### Exercise goal
The word "show": say how many lines of the data below contain it, and give the number alone.
Supplied material Block Start
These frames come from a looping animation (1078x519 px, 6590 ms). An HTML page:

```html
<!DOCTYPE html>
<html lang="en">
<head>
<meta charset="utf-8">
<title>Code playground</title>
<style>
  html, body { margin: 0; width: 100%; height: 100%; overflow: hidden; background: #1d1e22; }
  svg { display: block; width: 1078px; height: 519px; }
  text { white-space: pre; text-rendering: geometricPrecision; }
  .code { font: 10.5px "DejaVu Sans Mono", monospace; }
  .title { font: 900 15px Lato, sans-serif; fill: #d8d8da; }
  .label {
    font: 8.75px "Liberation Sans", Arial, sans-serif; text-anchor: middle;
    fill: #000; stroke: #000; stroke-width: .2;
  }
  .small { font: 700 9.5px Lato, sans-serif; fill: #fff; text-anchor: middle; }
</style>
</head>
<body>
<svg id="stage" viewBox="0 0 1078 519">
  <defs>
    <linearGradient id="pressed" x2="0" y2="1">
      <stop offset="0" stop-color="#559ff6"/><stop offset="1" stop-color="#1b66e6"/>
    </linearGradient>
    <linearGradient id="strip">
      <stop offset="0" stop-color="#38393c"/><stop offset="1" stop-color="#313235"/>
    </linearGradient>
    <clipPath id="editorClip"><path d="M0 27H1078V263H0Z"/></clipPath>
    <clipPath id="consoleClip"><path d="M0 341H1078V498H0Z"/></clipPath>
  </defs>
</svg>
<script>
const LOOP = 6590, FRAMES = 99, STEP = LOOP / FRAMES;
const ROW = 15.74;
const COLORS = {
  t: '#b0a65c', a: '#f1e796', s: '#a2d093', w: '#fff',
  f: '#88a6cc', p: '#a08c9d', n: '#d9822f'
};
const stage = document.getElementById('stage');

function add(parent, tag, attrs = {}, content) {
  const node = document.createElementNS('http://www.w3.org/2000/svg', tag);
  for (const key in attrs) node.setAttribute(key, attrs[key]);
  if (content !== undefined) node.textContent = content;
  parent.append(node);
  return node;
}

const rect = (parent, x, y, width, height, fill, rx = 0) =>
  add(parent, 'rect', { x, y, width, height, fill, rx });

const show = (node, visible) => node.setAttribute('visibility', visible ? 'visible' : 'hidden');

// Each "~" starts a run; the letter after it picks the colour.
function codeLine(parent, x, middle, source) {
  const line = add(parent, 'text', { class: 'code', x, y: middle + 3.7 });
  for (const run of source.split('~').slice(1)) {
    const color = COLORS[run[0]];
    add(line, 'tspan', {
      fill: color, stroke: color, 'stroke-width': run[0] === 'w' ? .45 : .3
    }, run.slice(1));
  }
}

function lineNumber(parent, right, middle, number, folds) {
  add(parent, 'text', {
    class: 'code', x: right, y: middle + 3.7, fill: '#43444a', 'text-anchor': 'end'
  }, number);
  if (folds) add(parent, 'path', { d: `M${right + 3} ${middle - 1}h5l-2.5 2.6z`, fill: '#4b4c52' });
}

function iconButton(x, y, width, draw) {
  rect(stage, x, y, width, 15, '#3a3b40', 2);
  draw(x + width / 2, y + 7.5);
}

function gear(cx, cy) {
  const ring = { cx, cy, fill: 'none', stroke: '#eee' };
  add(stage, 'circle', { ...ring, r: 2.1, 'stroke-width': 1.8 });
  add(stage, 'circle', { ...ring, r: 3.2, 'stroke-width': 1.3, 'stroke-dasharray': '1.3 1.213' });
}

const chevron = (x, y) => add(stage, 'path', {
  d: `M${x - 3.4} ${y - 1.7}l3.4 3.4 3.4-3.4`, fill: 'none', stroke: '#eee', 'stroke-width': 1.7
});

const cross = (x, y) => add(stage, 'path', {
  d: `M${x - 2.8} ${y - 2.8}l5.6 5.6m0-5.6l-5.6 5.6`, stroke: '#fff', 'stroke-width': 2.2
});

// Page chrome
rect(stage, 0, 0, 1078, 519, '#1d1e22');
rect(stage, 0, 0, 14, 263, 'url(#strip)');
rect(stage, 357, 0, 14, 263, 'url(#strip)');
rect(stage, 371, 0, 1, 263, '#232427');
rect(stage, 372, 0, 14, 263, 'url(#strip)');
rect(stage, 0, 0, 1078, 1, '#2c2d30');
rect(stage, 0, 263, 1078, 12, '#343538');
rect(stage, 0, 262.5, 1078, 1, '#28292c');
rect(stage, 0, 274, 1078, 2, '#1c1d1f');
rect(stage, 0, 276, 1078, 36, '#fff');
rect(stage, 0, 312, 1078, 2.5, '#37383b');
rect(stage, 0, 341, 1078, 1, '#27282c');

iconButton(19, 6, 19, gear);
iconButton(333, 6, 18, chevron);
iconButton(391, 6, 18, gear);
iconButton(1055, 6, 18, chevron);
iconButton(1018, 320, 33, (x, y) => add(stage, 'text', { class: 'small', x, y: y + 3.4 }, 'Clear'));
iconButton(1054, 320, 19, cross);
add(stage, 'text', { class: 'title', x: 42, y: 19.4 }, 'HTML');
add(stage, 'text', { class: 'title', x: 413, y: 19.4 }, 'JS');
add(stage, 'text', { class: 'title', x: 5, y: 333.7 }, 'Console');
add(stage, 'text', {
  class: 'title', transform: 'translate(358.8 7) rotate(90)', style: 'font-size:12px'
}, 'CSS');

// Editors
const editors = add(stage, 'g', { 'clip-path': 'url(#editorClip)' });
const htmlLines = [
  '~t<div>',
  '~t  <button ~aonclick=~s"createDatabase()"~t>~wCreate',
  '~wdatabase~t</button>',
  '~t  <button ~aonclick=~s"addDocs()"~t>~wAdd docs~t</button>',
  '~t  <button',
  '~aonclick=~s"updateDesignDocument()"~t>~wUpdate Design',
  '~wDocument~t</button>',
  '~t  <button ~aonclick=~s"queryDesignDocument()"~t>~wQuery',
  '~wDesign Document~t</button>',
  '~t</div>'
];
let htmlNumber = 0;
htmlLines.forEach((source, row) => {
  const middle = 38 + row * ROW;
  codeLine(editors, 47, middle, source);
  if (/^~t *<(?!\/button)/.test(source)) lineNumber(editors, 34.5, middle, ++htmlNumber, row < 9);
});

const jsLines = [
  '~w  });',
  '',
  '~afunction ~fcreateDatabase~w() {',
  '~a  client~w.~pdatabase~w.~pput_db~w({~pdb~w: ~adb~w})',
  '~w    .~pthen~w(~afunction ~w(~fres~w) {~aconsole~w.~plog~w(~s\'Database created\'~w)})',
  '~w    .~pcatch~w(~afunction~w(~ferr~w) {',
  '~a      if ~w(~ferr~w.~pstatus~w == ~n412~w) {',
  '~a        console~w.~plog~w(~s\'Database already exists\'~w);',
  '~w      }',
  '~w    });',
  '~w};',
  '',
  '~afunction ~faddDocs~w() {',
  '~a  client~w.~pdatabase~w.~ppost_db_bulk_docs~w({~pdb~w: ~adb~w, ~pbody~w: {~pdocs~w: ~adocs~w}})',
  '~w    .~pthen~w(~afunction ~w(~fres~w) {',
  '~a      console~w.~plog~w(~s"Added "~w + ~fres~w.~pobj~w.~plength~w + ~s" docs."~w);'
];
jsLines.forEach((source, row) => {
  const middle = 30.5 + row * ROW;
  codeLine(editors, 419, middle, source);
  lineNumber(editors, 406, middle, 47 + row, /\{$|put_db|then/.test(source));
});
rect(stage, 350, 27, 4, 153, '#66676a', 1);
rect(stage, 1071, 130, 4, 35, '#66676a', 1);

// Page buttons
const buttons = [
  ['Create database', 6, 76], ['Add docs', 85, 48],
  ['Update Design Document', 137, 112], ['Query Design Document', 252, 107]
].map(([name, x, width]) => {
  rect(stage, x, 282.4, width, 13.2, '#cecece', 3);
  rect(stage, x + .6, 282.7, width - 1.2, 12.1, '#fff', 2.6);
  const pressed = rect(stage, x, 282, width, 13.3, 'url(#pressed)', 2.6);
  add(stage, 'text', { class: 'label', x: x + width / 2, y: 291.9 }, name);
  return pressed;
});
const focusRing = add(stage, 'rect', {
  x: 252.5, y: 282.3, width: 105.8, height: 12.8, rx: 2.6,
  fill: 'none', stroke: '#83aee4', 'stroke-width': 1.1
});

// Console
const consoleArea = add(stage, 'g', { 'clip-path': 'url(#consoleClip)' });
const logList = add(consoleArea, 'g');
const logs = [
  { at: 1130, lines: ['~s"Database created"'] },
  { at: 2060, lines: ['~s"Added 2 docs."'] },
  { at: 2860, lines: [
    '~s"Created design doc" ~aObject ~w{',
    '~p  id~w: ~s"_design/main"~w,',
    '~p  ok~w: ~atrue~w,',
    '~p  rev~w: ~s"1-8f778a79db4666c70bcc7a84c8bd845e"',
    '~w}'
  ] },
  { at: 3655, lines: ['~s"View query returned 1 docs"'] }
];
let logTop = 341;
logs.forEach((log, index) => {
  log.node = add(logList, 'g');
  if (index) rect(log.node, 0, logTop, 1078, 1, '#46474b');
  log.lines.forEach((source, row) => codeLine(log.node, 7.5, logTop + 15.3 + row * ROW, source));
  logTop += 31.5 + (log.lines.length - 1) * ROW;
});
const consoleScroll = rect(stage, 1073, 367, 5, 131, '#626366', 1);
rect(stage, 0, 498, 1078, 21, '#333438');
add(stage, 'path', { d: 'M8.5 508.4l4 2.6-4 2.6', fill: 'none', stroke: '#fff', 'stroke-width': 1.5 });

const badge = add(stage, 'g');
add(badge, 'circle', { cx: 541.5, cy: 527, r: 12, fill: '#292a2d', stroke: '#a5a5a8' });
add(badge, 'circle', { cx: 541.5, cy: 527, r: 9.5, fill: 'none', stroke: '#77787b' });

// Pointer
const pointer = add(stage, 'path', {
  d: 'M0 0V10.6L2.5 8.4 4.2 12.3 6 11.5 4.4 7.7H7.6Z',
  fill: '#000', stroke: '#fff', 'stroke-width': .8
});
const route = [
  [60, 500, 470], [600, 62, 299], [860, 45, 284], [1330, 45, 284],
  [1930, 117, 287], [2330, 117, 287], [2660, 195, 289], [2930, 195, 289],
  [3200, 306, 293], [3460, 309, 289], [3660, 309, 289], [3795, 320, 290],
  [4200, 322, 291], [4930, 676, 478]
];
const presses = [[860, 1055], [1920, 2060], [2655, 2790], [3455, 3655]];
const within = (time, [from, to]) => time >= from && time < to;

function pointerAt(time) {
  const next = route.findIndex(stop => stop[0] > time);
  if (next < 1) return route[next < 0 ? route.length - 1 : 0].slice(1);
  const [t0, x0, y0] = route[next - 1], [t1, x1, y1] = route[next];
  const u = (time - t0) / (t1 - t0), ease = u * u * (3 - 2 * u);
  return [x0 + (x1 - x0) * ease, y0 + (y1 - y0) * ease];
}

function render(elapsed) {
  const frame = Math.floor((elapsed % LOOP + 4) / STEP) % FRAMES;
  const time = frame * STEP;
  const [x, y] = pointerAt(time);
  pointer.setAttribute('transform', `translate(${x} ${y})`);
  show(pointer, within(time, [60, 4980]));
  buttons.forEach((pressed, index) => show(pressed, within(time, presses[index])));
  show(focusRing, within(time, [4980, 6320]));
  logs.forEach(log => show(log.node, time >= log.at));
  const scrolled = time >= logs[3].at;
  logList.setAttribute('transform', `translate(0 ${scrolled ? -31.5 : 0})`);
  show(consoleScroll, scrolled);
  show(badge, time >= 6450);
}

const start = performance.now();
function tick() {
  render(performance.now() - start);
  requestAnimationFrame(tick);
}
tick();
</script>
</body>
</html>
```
Supplied material Block End
### Response to this task
7